I’m new to the Core77 forums and am currently enrolled at Virginia Tech as a first year Industrial Design student. Along with this major, I am pursuing a business minor because I felt that it would be useful to have business knowledge in the design world. However, I was wondering what would be the best choice for me during school.
I noticed that many industrial design firms also specialize in packaging, which is a minor here as well. Should I pursue a ID Major with a Business minor and Packaging minor? Or perhaps business would be of no benefit to me at all? Should I drop business and just pursue packaging? Any help would be greatly appreciated.
What ever you do don’t drop business. It will benefit you much more than some specific packaging courses. Take some of the packaging stuff as electives just to get a feel for it if you can. I wouldn’t pigeon hole yourself too much at first until you really find out what you love doing.
Thanks! I figured that general background would be useful but I was getting very hesitant because I am obviously learning very different things in ID and was worried that I wouldn’t be able to link them
Well, yes learning Trans. design is different from Footwear, but the core principles are all the same. Visualization, sketching, ideation, etc. I suggest taking a little taste of everything and refining the skills you enjoy and the ones you can see yourself doing. Not to say that someone who designs footwear can’t design a car…
Cultural Anthropology, or Cognitive Science.
Because design is about people.
I agree with the above. Business minor will help you more than you could ever imagine. This is a big issue with new grads that they do not know the basics of how businesses work and the core principles of economics. I would also suggest taking some packaging courses (may be a bit bias on this one). Packaging, POP/POS is a major point in creating a successful product. Without creating the proper experience in the store the product will not sell. A few classes in packaging will give you the basics of this.
Business is a good one.
I think it depends - What do you want to do with your career and where do your interests lie?
If you like mechanics and production, you might want more of an engineering background.
Graphic design for understanding typography and layouts
For bigger picture thinking, maybe marketing.
For appealing to peoples subconcious desires, psychology.
For relating to the worldwide market anthropology
For understanding people, sociology
communication, writing and foreign language
If I were in school now, I would maybe take a very wide assortment of classes. It seems like
you would need a bit of all of those specialties, though a minor does look strong on a resume
They are charged to determine customer needs/wants/etc. Upstream and downstream.
But then again, you should do what suits you best. If you have to force something, it shows.
I second marketing. If taught well, it can be a saviour. Is marketing taught well in your uni?
Marketing is reputable here but taking on a full Marketing major would be incredibly difficult to do while balancing studio/Industrial Design. However, the Business Minor at this school is meant to give non business students, such as my self, a wide scope of all ranges of business, including marketing. I’m positive that marketing courses are included in the minor’s curriculum.

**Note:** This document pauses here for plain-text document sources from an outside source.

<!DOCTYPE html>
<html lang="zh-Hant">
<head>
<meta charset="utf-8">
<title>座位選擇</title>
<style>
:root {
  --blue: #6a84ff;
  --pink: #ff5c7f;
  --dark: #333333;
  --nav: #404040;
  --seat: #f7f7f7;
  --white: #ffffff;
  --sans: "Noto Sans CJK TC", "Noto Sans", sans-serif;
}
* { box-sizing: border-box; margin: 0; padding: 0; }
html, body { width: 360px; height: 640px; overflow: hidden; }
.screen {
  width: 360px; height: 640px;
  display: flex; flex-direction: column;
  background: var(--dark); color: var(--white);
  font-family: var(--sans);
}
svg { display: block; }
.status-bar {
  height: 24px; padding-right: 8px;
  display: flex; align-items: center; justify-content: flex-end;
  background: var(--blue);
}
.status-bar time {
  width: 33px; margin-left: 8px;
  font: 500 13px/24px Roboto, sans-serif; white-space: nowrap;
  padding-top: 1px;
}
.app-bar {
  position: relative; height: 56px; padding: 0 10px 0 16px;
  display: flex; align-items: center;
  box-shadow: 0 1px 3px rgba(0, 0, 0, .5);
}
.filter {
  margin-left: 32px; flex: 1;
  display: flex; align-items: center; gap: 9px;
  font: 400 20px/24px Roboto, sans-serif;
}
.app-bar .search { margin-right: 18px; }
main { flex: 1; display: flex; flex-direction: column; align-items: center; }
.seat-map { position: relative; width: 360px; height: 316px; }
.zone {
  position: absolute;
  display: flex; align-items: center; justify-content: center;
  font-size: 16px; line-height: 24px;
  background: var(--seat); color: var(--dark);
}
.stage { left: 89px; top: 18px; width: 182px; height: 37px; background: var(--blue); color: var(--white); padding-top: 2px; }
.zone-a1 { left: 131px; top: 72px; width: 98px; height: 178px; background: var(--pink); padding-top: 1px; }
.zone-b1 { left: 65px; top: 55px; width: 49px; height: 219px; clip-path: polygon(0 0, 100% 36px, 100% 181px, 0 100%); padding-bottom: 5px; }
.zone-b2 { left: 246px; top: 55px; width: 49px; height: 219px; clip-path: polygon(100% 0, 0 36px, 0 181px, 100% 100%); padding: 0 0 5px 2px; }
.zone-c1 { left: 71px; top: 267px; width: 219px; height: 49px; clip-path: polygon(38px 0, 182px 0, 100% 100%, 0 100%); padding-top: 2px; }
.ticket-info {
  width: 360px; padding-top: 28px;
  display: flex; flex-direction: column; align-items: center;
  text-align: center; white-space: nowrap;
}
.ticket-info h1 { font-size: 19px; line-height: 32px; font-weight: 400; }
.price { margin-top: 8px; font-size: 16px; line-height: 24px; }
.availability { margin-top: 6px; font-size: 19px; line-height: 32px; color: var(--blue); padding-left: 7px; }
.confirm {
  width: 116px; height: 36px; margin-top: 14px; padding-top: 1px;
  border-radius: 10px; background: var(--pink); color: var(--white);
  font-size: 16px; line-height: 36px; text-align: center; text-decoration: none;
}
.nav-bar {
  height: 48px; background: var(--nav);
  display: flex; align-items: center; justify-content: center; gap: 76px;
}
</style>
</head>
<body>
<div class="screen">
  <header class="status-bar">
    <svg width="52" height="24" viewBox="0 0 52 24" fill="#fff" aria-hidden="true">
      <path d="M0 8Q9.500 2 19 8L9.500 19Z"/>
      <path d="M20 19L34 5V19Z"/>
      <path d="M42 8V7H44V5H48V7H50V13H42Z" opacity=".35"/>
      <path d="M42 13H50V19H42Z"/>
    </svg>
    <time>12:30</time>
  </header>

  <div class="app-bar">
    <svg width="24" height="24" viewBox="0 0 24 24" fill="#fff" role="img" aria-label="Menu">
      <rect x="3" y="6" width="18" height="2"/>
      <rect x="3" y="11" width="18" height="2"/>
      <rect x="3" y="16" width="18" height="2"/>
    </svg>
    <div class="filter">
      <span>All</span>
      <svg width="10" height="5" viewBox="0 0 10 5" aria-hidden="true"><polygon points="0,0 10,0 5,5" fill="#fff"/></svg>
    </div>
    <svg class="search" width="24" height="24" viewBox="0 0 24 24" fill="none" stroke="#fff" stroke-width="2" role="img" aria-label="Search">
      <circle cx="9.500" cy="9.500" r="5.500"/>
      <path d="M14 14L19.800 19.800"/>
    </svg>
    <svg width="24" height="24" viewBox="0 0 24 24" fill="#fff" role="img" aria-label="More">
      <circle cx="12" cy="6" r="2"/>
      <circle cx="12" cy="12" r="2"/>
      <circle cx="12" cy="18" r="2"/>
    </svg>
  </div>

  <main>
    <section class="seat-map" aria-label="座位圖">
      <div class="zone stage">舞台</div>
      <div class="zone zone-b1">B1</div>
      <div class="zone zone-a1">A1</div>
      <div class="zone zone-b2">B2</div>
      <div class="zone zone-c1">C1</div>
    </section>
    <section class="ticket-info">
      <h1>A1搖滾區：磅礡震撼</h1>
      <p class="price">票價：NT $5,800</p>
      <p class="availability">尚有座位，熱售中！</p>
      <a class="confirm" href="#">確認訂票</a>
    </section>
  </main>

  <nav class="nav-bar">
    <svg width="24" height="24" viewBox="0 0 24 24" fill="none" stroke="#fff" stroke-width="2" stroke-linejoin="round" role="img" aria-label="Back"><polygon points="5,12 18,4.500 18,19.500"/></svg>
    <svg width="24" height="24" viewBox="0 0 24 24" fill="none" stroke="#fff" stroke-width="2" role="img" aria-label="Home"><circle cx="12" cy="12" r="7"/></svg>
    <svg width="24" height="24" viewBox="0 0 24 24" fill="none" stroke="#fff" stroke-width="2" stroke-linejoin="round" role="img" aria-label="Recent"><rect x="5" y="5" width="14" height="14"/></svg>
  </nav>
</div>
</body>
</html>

Have you thought about mechanical engineering? The principles of business and marketing a fairly common sense compared to M.E. It would give you a strong head start compared to others purely focused on making things attractive. Setting yourself apart as a pragmatic and creative individual could go a long way.
I really think the same could be said for Mechanical Engineering… at least for what a designer would do with it, it’s a lot of common sense. Most designerly products don’t need the complex mathematics that engineers are trained to create, something like creating a hard drive reader head that floats a couple microns over a disc and is ultra precise. I know several designers that routinely take care of the assembly design, break out parts, and take things to tooling without MEs. A lot of it comes down to sensible construction and knowllege of the process & software (that ID need to know anyway), much like furniture design or building something in a shop.

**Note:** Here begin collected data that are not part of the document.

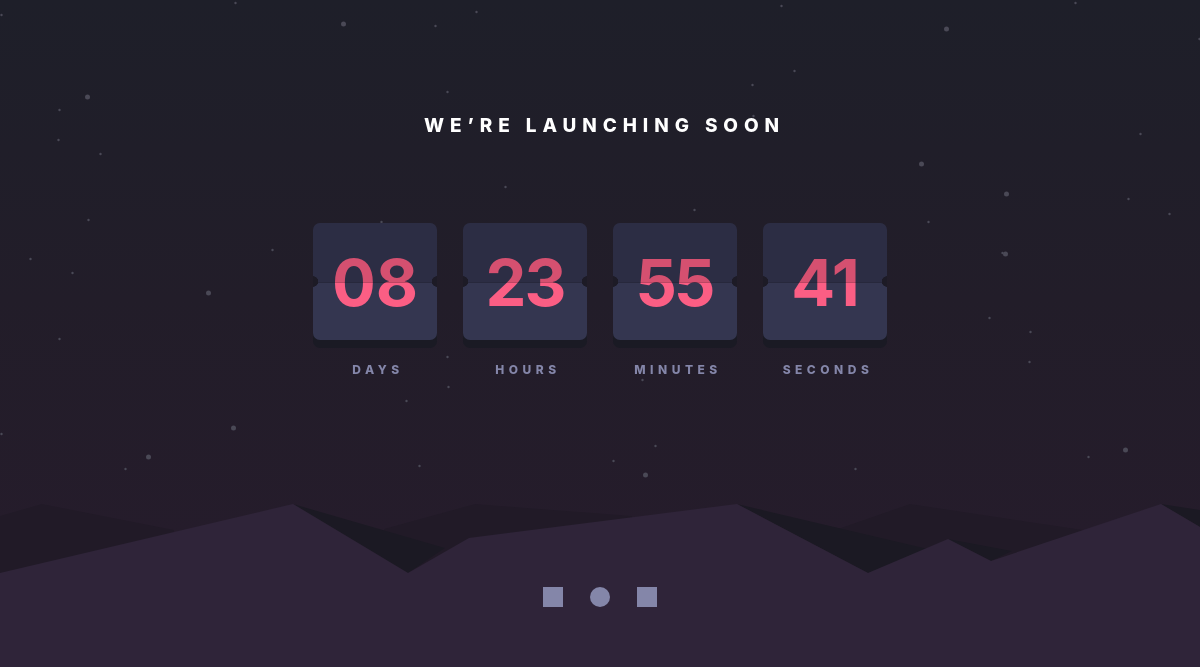
<!DOCTYPE html>
<html lang="en">
<head>
<meta charset="utf-8">
<title>We’re launching soon</title>
<style>
:root {
  --sky-top: #1e1f29;
  --sky-bottom: #251c2b;
  --star: #4a4956;
  --hill: #2f2439;
  --hill-shade: #1b1923;
  --hill-far: #211a27;
  --card: #343650;
  --card-edge: #1a1a24;
  --notch: #1d1b26;
  --digit: #fb5e84;
  --muted: #8486a9;
  --white: #fff;
}
* { box-sizing: border-box; margin: 0; padding: 0; }
html, body { width: 1200px; height: 667px; overflow: hidden; }
body { font-family: Inter, "Open Sans", sans-serif; font-weight: 700; }
.page {
  position: relative;
  width: 1200px;
  height: 667px;
  overflow: hidden;
  background: linear-gradient(var(--sky-top), #221d29 45%, var(--sky-bottom) 80%);
}
.scenery { position: absolute; inset: 0; display: block; }
.content {
  position: relative;
  height: 100%;
  display: flex;
  flex-direction: column;
  align-items: center;
  padding-top: 116px;
}
h1 {
  padding-left: 9px;
  font-size: 19px;
  font-weight: 800;
  line-height: 20px;
  letter-spacing: 5.9px;
  color: var(--white);
  text-transform: uppercase;
  white-space: nowrap;
}
.countdown { display: flex; gap: 26px; margin-top: 87px; list-style: none; }
.unit { width: 124px; display: flex; flex-direction: column; align-items: center; }
.card {
  position: relative;
  width: 124px;
  height: 117px;
  border-radius: 7px;
  background: var(--card);
  box-shadow: 0 8px 0 var(--card-edge);
  color: var(--digit);
  font-size: 65px;
  line-height: 119px;
  letter-spacing: -1px;
  text-align: center;
}
.wide { letter-spacing: 0; }
.tight { letter-spacing: -2px; }
.card::before {
  content: "";
  position: absolute;
  inset: 0 0 auto;
  height: 59px;
  border-radius: 7px 7px 0 0;
  border-bottom: 1px solid rgba(0, 0, 0, .12);
  background: rgba(0, 0, 0, .15);
}
.card::after {
  content: "";
  position: absolute;
  inset: 53px 0 auto;
  height: 11px;
  background:
    radial-gradient(circle at 0 50%, var(--notch) 5px, transparent 5.5px),
    radial-gradient(circle at 100% 50%, var(--notch) 5px, transparent 5.5px);
}
.label {
  margin-top: 22px;
  padding-left: 6px;
  font-size: 12px;
  font-weight: 800;
  line-height: 16px;
  letter-spacing: 4.5px;
  color: var(--muted);
  text-transform: uppercase;
}
.social { display: flex; gap: 27px; margin-top: 209px; }
.social a { width: 20px; height: 20px; background: var(--muted); }
.social .round { border-radius: 50%; }
</style>
</head>
<body>
<main class="page">
  <svg class="scenery" width="1200" height="667" viewBox="0 0 1200 667" aria-hidden="true">
    <defs>
      <circle id="star" r="2.5"/>
      <circle id="speck" r="1.2"/>
    </defs>
    <g class="stars" fill="var(--star)" transform="translate(0.5 0)">
      <use href="#star" x="343" y="24"/><use href="#star" x="87" y="97"/>
      <use href="#star" x="208" y="293"/><use href="#star" x="233" y="428"/>
      <use href="#star" x="148" y="457"/><use href="#star" x="645" y="475"/>
      <use href="#star" x="946" y="29"/><use href="#star" x="921" y="164"/>
      <use href="#star" x="1006" y="194"/><use href="#star" x="1005" y="254"/>
      <use href="#star" x="1125" y="450"/>
      <use href="#speck" x="1" y="15"/><use href="#speck" x="235" y="3"/>
      <use href="#speck" x="476" y="12"/><use href="#speck" x="435" y="26"/>
      <use href="#speck" x="447" y="92"/><use href="#speck" x="59" y="110"/>
      <use href="#speck" x="58" y="140"/><use href="#speck" x="100" y="154"/>
      <use href="#speck" x="88" y="220"/><use href="#speck" x="30" y="259"/>
      <use href="#speck" x="72" y="273"/><use href="#speck" x="272" y="250"/>
      <use href="#speck" x="59" y="339"/><use href="#speck" x="1" y="434"/>
      <use href="#speck" x="125" y="469"/><use href="#speck" x="381" y="222"/>
      <use href="#speck" x="505" y="187"/><use href="#speck" x="694" y="210"/>
      <use href="#speck" x="447" y="357"/><use href="#speck" x="448" y="387"/>
      <use href="#speck" x="406" y="401"/><use href="#speck" x="419" y="466"/>
      <use href="#speck" x="642" y="380"/><use href="#speck" x="655" y="446"/>
      <use href="#speck" x="613" y="461"/><use href="#speck" x="855" y="469"/>
      <use href="#speck" x="781" y="6"/><use href="#speck" x="794" y="71"/>
      <use href="#speck" x="752" y="85"/><use href="#speck" x="753" y="116"/>
      <use href="#speck" x="1075" y="3"/><use href="#speck" x="1199" y="39"/>
      <use href="#speck" x="1140" y="134"/><use href="#speck" x="1128" y="199"/>
      <use href="#speck" x="1169" y="214"/><use href="#speck" x="928" y="222"/>
      <use href="#speck" x="1002" y="253"/><use href="#speck" x="989" y="318"/>
      <use href="#speck" x="1030" y="332"/><use href="#speck" x="1029" y="362"/>
      <use href="#speck" x="1088" y="457"/>
    </g>
    <g class="far-hills" fill="var(--hill-far)">
      <polygon points="0,516 42,504 174,530 174,580 0,580"/>
      <polygon points="384,529 475,504 632,516 632,580 384,580"/>
      <polygon points="838,529 910,504 1083,530 1083,580 838,580"/>
    </g>
    <g class="hill-shades" fill="var(--hill-shade)">
      <polygon points="293,504 445,548 408,573"/>
      <polygon points="737,504 928,549 868,573"/>
      <polygon points="948,539 1012,551 991,561"/>
      <polygon points="1161,504 1200,510 1200,527"/>
    </g>
    <polygon class="near-hills" fill="var(--hill)" points="0,573 293,504 408,573 469,538 737,504 868,573 948,539 991,561 1161,504 1200,527 1200,667 0,667"/>
  </svg>
  <div class="content">
    <h1>We’re launching soon</h1>
    <ul class="countdown">
      <li class="unit"><div class="card wide">08</div><span class="label">Days</span></li>
      <li class="unit"><div class="card tight">23</div><span class="label">Hours</span></li>
      <li class="unit"><div class="card tight">55</div><span class="label">Minutes</span></li>
      <li class="unit"><div class="card">41</div><span class="label">Seconds</span></li>
    </ul>
    <nav class="social" aria-label="Social links">
      <a href="#" aria-label="Social page"></a>
      <a class="round" href="#" aria-label="Picture boards"></a>
      <a href="#" aria-label="Photo feed"></a>
    </nav>
  </div>
</main>
</body>
</html>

If I could go back to school, I think I would have take a broader range of courses, from finance/marketing to creative writing to sociology/anthropology to materials engineering to philosophy. I think exposure to a variety of different specialties could really build a strong designer

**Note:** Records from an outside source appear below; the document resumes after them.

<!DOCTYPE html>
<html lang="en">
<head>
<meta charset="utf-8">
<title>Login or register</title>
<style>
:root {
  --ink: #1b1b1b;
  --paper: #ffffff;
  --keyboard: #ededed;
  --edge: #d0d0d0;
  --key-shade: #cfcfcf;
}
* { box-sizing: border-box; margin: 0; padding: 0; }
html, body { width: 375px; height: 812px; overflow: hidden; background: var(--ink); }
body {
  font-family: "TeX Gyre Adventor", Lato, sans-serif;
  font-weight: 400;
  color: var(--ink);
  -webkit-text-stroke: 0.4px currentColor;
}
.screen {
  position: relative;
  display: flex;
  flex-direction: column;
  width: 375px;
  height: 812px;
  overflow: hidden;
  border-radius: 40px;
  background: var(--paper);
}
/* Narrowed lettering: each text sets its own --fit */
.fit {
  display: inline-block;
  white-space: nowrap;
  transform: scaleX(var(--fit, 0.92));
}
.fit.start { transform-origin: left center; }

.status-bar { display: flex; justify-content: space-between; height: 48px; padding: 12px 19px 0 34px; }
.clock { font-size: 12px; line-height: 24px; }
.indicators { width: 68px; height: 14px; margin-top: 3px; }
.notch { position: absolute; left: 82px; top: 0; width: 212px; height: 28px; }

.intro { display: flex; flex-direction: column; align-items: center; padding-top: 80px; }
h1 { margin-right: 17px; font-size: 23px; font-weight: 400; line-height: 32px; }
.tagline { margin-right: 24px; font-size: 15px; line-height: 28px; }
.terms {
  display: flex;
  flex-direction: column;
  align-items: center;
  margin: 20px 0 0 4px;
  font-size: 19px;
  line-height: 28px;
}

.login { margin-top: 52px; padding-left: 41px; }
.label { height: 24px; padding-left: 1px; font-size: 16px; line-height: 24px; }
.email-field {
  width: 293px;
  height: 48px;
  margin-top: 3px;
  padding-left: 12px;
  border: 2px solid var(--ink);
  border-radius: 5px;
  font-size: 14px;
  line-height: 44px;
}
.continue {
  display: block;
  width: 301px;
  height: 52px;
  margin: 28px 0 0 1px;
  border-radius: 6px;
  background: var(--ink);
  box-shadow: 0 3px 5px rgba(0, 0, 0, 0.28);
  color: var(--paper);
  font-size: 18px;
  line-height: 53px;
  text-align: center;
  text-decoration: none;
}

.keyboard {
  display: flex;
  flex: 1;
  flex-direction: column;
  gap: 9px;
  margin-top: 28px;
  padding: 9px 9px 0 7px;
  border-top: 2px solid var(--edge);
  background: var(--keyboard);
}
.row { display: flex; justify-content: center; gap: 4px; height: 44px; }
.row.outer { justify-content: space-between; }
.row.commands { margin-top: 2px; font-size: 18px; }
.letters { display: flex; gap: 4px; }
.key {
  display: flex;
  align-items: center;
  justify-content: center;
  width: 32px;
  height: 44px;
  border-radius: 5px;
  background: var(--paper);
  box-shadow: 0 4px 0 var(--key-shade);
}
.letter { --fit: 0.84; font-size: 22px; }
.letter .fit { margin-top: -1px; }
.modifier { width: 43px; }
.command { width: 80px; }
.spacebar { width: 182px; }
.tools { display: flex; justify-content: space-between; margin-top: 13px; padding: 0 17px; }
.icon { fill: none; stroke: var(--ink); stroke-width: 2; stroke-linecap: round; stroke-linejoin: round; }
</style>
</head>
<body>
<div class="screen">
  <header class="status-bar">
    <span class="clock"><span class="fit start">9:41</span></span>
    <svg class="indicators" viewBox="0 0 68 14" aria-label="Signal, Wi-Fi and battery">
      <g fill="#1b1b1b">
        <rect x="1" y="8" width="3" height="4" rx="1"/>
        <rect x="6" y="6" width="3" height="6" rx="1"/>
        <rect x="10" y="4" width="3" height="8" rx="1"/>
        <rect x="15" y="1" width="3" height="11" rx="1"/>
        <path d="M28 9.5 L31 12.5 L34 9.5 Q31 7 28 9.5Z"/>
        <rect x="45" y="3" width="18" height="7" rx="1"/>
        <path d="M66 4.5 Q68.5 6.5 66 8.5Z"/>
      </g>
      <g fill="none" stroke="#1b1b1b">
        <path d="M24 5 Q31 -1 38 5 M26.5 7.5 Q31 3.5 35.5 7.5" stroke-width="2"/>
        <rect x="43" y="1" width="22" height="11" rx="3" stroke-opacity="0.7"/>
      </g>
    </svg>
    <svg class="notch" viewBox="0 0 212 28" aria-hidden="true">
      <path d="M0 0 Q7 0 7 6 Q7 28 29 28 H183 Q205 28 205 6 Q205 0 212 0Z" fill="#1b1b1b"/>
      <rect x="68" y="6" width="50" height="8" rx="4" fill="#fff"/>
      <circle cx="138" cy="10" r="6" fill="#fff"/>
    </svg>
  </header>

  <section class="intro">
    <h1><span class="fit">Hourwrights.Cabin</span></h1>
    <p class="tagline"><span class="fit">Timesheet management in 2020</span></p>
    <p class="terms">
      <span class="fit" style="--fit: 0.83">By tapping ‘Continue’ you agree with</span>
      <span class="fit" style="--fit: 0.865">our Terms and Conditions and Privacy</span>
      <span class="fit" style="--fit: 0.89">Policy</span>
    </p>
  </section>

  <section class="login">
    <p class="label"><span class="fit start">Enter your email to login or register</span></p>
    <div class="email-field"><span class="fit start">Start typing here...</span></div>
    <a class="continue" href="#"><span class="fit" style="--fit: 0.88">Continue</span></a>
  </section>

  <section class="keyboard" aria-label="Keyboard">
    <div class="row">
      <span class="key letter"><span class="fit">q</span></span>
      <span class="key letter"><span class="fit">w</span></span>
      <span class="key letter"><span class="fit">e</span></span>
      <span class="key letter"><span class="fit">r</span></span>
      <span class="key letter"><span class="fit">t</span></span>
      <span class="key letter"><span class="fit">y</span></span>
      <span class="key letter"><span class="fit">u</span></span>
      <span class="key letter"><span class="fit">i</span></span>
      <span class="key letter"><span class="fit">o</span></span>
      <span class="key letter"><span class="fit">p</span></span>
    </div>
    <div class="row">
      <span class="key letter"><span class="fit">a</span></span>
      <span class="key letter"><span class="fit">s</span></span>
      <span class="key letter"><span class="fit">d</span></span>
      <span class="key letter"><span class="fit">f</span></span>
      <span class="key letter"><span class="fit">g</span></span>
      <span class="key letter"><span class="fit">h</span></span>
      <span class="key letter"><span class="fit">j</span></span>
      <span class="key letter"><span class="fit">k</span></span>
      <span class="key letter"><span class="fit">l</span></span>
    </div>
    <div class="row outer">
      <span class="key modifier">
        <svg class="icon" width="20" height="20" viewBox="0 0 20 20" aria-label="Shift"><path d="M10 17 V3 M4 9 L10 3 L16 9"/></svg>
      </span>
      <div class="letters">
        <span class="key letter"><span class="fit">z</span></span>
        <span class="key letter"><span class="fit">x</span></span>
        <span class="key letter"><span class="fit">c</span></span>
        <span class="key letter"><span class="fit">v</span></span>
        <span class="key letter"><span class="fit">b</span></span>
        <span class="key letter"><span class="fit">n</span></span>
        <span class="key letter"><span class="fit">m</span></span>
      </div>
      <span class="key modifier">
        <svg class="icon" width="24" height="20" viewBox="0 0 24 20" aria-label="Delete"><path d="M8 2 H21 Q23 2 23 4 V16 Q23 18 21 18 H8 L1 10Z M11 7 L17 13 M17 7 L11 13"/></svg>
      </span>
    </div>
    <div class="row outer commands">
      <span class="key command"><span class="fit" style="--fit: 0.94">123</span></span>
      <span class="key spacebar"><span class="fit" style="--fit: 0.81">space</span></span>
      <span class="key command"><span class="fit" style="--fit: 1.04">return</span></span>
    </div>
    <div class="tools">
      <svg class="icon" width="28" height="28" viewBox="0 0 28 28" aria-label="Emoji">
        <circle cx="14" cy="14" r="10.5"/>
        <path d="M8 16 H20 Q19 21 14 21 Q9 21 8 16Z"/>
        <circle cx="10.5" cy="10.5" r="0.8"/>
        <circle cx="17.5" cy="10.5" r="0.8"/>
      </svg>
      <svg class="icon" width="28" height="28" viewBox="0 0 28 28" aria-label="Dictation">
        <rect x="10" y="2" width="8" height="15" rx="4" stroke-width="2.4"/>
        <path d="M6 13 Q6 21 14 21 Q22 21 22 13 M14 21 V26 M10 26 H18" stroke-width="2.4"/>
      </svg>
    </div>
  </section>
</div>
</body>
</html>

I actually transferred from the engineering school here into industrial design so I’ve taken a few general engineering courses. But if i wanted to pursue that id have to pursue a double major because the engineering school restricts its courses to students in the major only (and there is no engineering minor degree).
Thanks for all the advice!
I couldn’t have said it any better. It really depends on the combination of what you want and what will benefit you in the long run. Don’t worry if you aren’t able to learn everything all at once because sooner or later, once you’re practicing design as a livelihood, you will most likely pick up some of the more important concepts as you go along the way. Ideally, take up just one minor along with Industrial Design to prevent from spreading yourself thin.
I realize charlie has probably already figured out the school situation. But I agree that business is probably the best minor to go for. Other relevant classes include basic psychology, philosophy, anthropology, sociology, creative writing, marketing, also a wide variety of non ID art classes.